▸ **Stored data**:
══════════

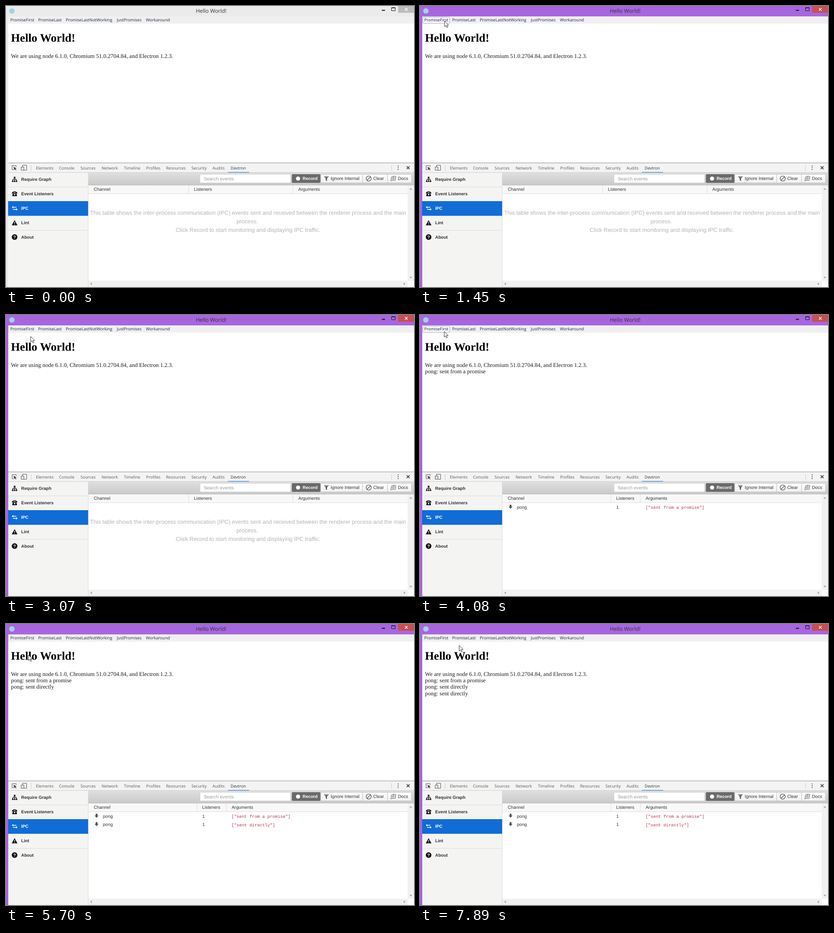
Animation of 901 by 622 pixels, one loop 8000 ms. Source, as an HTML page:

```html
<!DOCTYPE html>
<html lang="en">
<head>
<meta charset="utf-8">
<title>Hello World!</title>
<style>
html, body { margin: 0; width: 100%; height: 100%; overflow: hidden; background: #fff; }
svg { display: block; width: 901px; height: 622px; }
text { text-rendering: geometricPrecision; white-space: pre; }

.ui { font: 9.1px "Open Sans", "Noto Sans", sans-serif; fill: #1c2a40; }
.tabs { fill: #5a5a5a; }
.title { font-size: 11.85px; fill: #333; text-anchor: middle; }
.page { font: 12.77px "Liberation Serif", serif; fill: #1c1c1c; }
.page .h1 { font-size: 25.5px; font-weight: bold; fill: #000; }
.sans { font: 9.85px "Liberation Sans", sans-serif; fill: #333; }
.bold { font: bold 9.65px "Liberation Sans", sans-serif; fill: #333; }
.search { font-size: 10.35px; fill: #999; }
.empty { font-size: 12.5px; fill: #b4b4b4; text-anchor: middle; }
.code { font: 9.45px "Liberation Mono", monospace; fill: #c0304e; }
.white { fill: #fff; }
.line { fill: none; stroke: #555; }

/* Timed layers: hidden until their keyframes reveal them */
.layer { opacity: 0; animation: 8s step-end infinite; }
.active { animation-name: active; }
.hover1 { animation-name: hover1; }
.open1 { animation-name: open1; }
.pick1 { animation-name: pick1; }
.pick2 { animation-name: pick2; }
.hover2 { animation-name: hover2; }
.open2 { animation-name: open2; }
.pick3 { animation-name: pick3; }
.pong1 { animation-name: pong1; }
.pong2 { animation-name: pong2; }
.pong3 { animation-name: pong3; }
@keyframes active { 17.25% { opacity: 1 } }
@keyframes hover1 { 15.25%, 51% { opacity: 1 } 19%, 52.875% { opacity: 0 } }
@keyframes open1 { 19%, 52.875% { opacity: 1 } 29.625%, 70.375% { opacity: 0 } }
@keyframes pick1 { 23.875%, 57.125% { opacity: 1 } 29.625%, 59.75% { opacity: 0 } }
@keyframes pick2 { 59.75% { opacity: 1 } 70.375% { opacity: 0 } }
@keyframes hover2 { 80.125% { opacity: 1 } 83% { opacity: 0 } }
@keyframes open2 { 83% { opacity: 1 } 98.625% { opacity: 0 } }
@keyframes pick3 { 89.875% { opacity: 1 } 98.625% { opacity: 0 } }
@keyframes pong1 { 40.375% { opacity: 1 } }
@keyframes pong2 { 71.25% { opacity: 1 } }
@keyframes pong3 { 98.625% { opacity: 1 } }

.cursor { animation: cursor 8s step-end infinite; }
@keyframes cursor {
  0% { transform: translate(-30px, 0) }
  3.625% { transform: translate(645px, 493px); animation-timing-function: steps(3) }
  6.5% { transform: translate(470px, 345px); animation-timing-function: steps(4) }
  10.375% { transform: translate(140px, 120px); animation-timing-function: steps(3) }
  13.25% { transform: translate(58px, 44px); animation-timing-function: steps(3) }
  16.25% { transform: translate(54px, 33px) }
  21.875% { transform: translate(54px, 33px); animation-timing-function: steps(3) }
  24.875% { transform: translate(54px, 46px) }
  38.375% { transform: translate(54px, 47px); animation-timing-function: steps(4) }
  42.375% { transform: translate(58px, 99px) }
  43.125% { transform: translate(58px, 99px); animation-timing-function: steps(8) }
  51% { transform: translate(53px, 36px) }
  56.25% { transform: translate(53px, 36px); animation-timing-function: steps(5) }
  60.625% { transform: translate(49px, 68px) }
  75.125% { transform: translate(49px, 68px); animation-timing-function: steps(5) }
  80.125% { transform: translate(78px, 35px) }
  88.875% { transform: translate(78px, 35px); animation-timing-function: steps(2) }
  90.75%, 100% { transform: translate(86px, 47px) }
}
</style>
</head>
<body>
<svg viewBox="0 0 901 622" xmlns="http://www.w3.org/2000/svg">
  <defs>
    <linearGradient id="bar" x2="0" y2="1"><stop stop-color="#dfdfdf"/><stop offset="1" stop-color="#c9c9c9"/></linearGradient>
    <linearGradient id="btn" x2="0" y2="1"><stop stop-color="#fdfdfd"/><stop offset="1" stop-color="#f1f1f1"/></linearGradient>
    <g id="hover"><rect x=".5" y="24.5" width="59" height="14" rx="2" fill="#f6f6f9" stroke="#a9adb8"/></g>
    <g id="open"><rect x=".5" y="24.5" width="59" height="14" rx="1.5" fill="#c9c9cf" stroke="#94949c"/></g>
    <g id="menu">
      <path d="M3 41H99V84H3Z" fill="#000" opacity=".16"/>
      <path d="M2 40H98V82H2Z" fill="#000" opacity=".35"/>
      <rect x=".5" y="38.5" width="95" height="42" fill="#fff" stroke="#a5a5a5"/>
    </g>
    <rect id="pick" x="0" width="96" height="19.5" fill="#3f81ee"/>
    <path id="down" d="M-2 -4.5H2V-.5H4.2L0 4.5L-4.2 -.5H-2Z" fill="#555"/>
    <path id="arrow" d="M0 -2L3 1.6H-3Z" fill="#a0a0a0"/>
  </defs>

  <!-- Window frame -->
  <rect width="901" height="622" fill="#ebebeb"/>
  <rect x="866" width="35" height="15" fill="#bcbcbc"/>
  <g class="layer active">
    <path d="M0 0H901V23H5V622H0Z" fill="#a865e0"/>
    <rect x="866" width="35" height="15" fill="#c75050"/>
  </g>
  <circle cx="13" cy="11" r="6" fill="#9fd3e6"/>
  <text class="ui title" x="453" y="15">Hello World!</text>
  <path d="M830 9.5H837" stroke="#111" stroke-width="2"/>
  <path d="M851.5 3.5H859.5V10.5H851.5ZM851 4.2H860" fill="none" stroke="#111"/>
  <path d="M881 4.5L887 10.5M887 4.5L881 10.5" stroke="#fff" stroke-width="1.4"/>

  <!-- Page -->
  <rect x="5" y="23" width="896" height="16" fill="#f0f0f0"/>
  <rect x="5" y="39" width="896" height="308" fill="#fff"/>
  <g class="page">
    <text class="h1" x="11" y="79">Hello World!</text>
    <text x="11" y="114.6">We are using node 6.1.0, Chromium 51.0.2704.84, and Electron 1.2.3.</text>
    <text class="layer pong1" x="11" y="129">pong: sent from a promise</text>
    <text class="layer pong2" x="11" y="143.4">pong: sent directly</text>
    <text class="layer pong3" x="11" y="157.8">pong: sent directly</text>
  </g>

  <!-- Menu bar -->
  <use href="#hover" x="6" class="layer hover1"/>
  <use href="#open" x="6" class="layer open1"/>
  <use href="#hover" x="67" class="layer hover2"/>
  <use href="#open" x="67" class="layer open2"/>
  <g class="ui">
    <text x="9.5" y="34.3">PromiseFirst</text>
    <text x="71" y="34.3">PromiseLast</text>
    <text x="132" y="34.3">PromiseLastNotWorking</text>
    <text x="244.7" y="34.3">JustPromises</text>
    <text x="309" y="34.3">Workaround</text>
  </g>
  <g class="ui layer open1">
    <use href="#menu" x="5"/>
    <text x="25.3" y="53.4">Ping Promise</text>
    <text x="25.3" y="72.8">Ping Direct</text>
  </g>
  <g class="ui layer pick1">
    <use href="#pick" x="5" y="40"/>
    <text class="white" x="25.3" y="53.4">Ping Promise</text>
  </g>
  <g class="ui layer pick2">
    <use href="#pick" x="5" y="59.5"/>
    <text class="white" x="25.3" y="72.8">Ping Direct</text>
  </g>
  <g class="ui layer open2">
    <use href="#menu" x="67"/>
    <text x="87" y="53.4">Ping Direct</text>
    <text x="87" y="72.8">Ping Promise</text>
  </g>
  <g class="ui layer pick3">
    <use href="#pick" x="67" y="40"/>
    <text class="white" x="87" y="53.4">Ping Direct</text>
  </g>

  <!-- Developer tools tabs -->
  <rect x="5" y="347" width="896" height="22" fill="#f3f3f3"/>
  <path d="M5 347.3H901" stroke="#a0a0a0" stroke-width="1.3"/>
  <path d="M5 368.6H901" stroke="#ccc"/>
  <rect x="490" y="367.5" width="47" height="1.6" fill="#4a90e2"/>
  <path class="line" d="M17 362.5H13.5V353.5H22.5V356"/>
  <path d="M16.5 356L23.5 359.3L20.8 360.2L23 363L21.8 364L19.6 361.2L18.2 363.4Z" fill="#444"/>
  <path class="line" d="M36.5 356V352.5H45.5V363.5H40M33.5 356.5H39.5V363.5H33.5Z"/>
  <path d="M55.5 352V365M851.5 352V365" stroke="#ccc"/>
  <g class="ui tabs">
    <text x="66" y="361.7">Elements</text>
    <text x="117" y="361.7">Console</text>
    <text x="164.5" y="361.7">Sources</text>
    <text x="211" y="361.7">Network</text>
    <text x="260.5" y="361.7">Timeline</text>
    <text x="309.5" y="361.7">Profiles</text>
    <text x="353.5" y="361.7">Resources</text>
    <text x="409.5" y="361.7">Security</text>
    <text x="456" y="361.7">Audits</text>
    <text x="496" y="361.7" fill="#333">Devtron</text>
  </g>
  <path d="M866 354V354.01M866 358V358.01M866 362V362.01" stroke="#444" stroke-width="2.2" stroke-linecap="round"/>
  <path d="M884.8 354.8L891.2 361.2M891.2 354.8L884.8 361.2" stroke="#444" stroke-width="1.8"/>

  <!-- Sidebar -->
  <rect x="5" y="369" width="176" height="253" fill="#f4f4f3"/>
  <path d="M5 400.5H181M5 496.5H181M181.5 369V622" stroke="#dcdcdc"/>
  <rect x="4.6" y="432" width="176.8" height="32.4" fill="#116cd6"/>
  <g class="bold">
    <text x="33.5" y="387.4">Require Graph</text>
    <text x="33.5" y="419.4">Event Listeners</text>
    <text x="33.5" y="451.4" class="white">IPC</text>
    <text x="33.5" y="483.4">Lint</text>
    <text x="33.5" y="515.4">About</text>
  </g>
  <path d="M19 379V388M15 388V385Q15 383 19 383Q23 383 23 385V388" fill="none" stroke="#111" stroke-width="1.3"/>
  <path d="M17.2 378H20.8V381H17.2ZM13.2 386.5H16.4V389.5H13.2ZM17.4 386.5H20.6V389.5H17.4ZM21.6 386.5H24.8V389.5H21.6Z" fill="#111"/>
  <path d="M13 415Q13 410.5 19 410.5Q25 410.5 25 415H21.5V413Q19 412.4 16.5 413V415ZM16.6 414.3H21.4L24 417.5V421H14V417.5Z" fill="#111"/>
  <circle cx="19" cy="417.4" r="1.6" fill="#f4f4f3"/>
  <path d="M13 445.5L16 442.7V444.7H23V446.3H16V448.3ZM25.5 450.3L22.5 447.5V449.5H15.5V451.1H22.5V453.1Z" fill="#fff"/>
  <path d="M19 474L25.3 485.5H12.7Z" fill="#111"/>
  <path d="M19 478V481.8M19 483V484.2" stroke="#f4f4f3" stroke-width="1.4"/>
  <circle cx="19" cy="511.5" r="6.2" fill="#111"/>
  <text class="bold white" x="16.1" y="515">?</text>

  <!-- Toolbar -->
  <rect x="182" y="369" width="719" height="28" fill="url(#bar)"/>
  <path d="M182 396.5H901" stroke="#bdbdbd"/>
  <rect x="428.5" y="372.5" width="200" height="19" rx="2" fill="#fff" stroke="#d2d2d2"/>
  <rect x="695" y="372.5" width="200.5" height="19" rx="2" fill="url(#btn)" stroke="#c2c0c2"/>
  <path d="M787.5 373V391M842.5 373V391" stroke="#c2c0c2"/>
  <rect x="631.3" y="372.3" width="63" height="19.2" rx="2" fill="#6b6a6b"/>
  <circle cx="645" cy="382" r="4.6" fill="#fff"/>
  <path d="M702 377H713L708.8 382V387.5L706.2 386V382Z" fill="#555"/>
  <path d="M703.5 378.4H711.5" stroke="#f6f6f6" stroke-width=".8"/>
  <g class="line" stroke-width="1.3">
    <circle cx="801" cy="382" r="5.6"/>
    <path d="M797 386L805 378"/>
    <path d="M851.5 378.3L856 376.8L861 377.3L859.5 386L854.5 385.7L849.8 387.2ZM856 376.8L854.5 385.7M852.3 380.6L854.2 380M851.9 383L853.8 382.4M857 379.7L859.2 379.9M856.6 382.2L858.8 382.4" stroke-width=".9"/>
  </g>
  <g class="sans">
    <text class="search" x="436.7" y="385.8">Search events</text>
    <text class="bold white" x="655" y="385.3">Record</text>
    <text x="717" y="385.3">Ignore Internal</text>
    <text x="811" y="385.3">Clear</text>
    <text x="865.5" y="385.3">Docs</text>
  </g>

  <!-- Event table -->
  <rect x="182" y="397" width="705" height="211" fill="#fff"/>
  <rect x="182" y="397" width="705" height="18.5" fill="#f8f8f8"/>
  <path d="M182 415.5H887M403.5 397V415M633.5 397V415" stroke="#dedede"/>
  <g class="sans">
    <text x="415" y="409.3">Listeners</text>
    <text x="645.5" y="409.3">Arguments</text>
    <g class="empty">
      <text x="534.5" y="461.7">This table shows the inter-process communication (IPC) events sent and received between the renderer process and the main</text>
      <text x="532.5" y="481">process.</text>
      <text x="534.5" y="500.2">Click Record to start monitoring and displaying IPC traffic.</text>
    </g>
  </g>
  <g class="sans layer pong1">
    <rect x="182" y="416" width="705" height="192" fill="#fff"/>
    <rect x="402" y="397" width="485" height="18" fill="#f8f8f8"/>
    <path d="M421.5 397V415M486.5 397V415" stroke="#dedede"/>
    <text x="433.3" y="409.3">Listeners</text>
    <text x="498.3" y="409.3">Arguments</text>
    <use href="#down" x="200" y="424.5"/>
    <text x="214" y="428.5">pong</text>
    <text x="433.5" y="428.5">1</text>
    <text class="code" x="498" y="429.3">["sent from a promise"]</text>
  </g>
  <g class="sans layer pong2">
    <use href="#down" x="200" y="443"/>
    <text x="214" y="447">pong</text>
    <text x="433.5" y="447">1</text>
    <text class="code" x="498" y="447.8">["sent directly"]</text>
  </g>
  <text class="sans" x="193.7" y="409.3">Channel</text>

  <!-- Scrollbars -->
  <path d="M887 397H901V608H887ZM182 608H887V622H182Z" fill="#f1f1f1"/>
  <rect x="887" y="608" width="14" height="14" fill="#fcfcfc"/>
  <use href="#arrow" transform="translate(894 405)"/>
  <use href="#arrow" transform="translate(894 601) rotate(180)"/>
  <use href="#arrow" transform="translate(188 615) rotate(-90)"/>
  <use href="#arrow" transform="translate(880 615) rotate(90)"/>

  <path class="cursor" d="M.5 .5V12.8L3.3 10.2L5.3 14.8L7.4 13.9L5.4 9.4H9.2Z" fill="#fff" stroke="#222" stroke-width=".9"/>
</svg>
</body>
</html>
```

══════════

▸ **TASK TO COMPLETE**: Filtering the entries above by the word "name", copy each line that matches.

▸ **EXERCISE OUTPUT**:
.active { animation-name: active; }
.hover1 { animation-name: hover1; }
.open1 { animation-name: open1; }
.pick1 { animation-name: pick1; }
.pick2 { animation-name: pick2; }
.hover2 { animation-name: hover2; }
.open2 { animation-name: open2; }
.pick3 { animation-name: pick3; }
.pong1 { animation-name: pong1; }
.pong2 { animation-name: pong2; }
.pong3 { animation-name: pong3; }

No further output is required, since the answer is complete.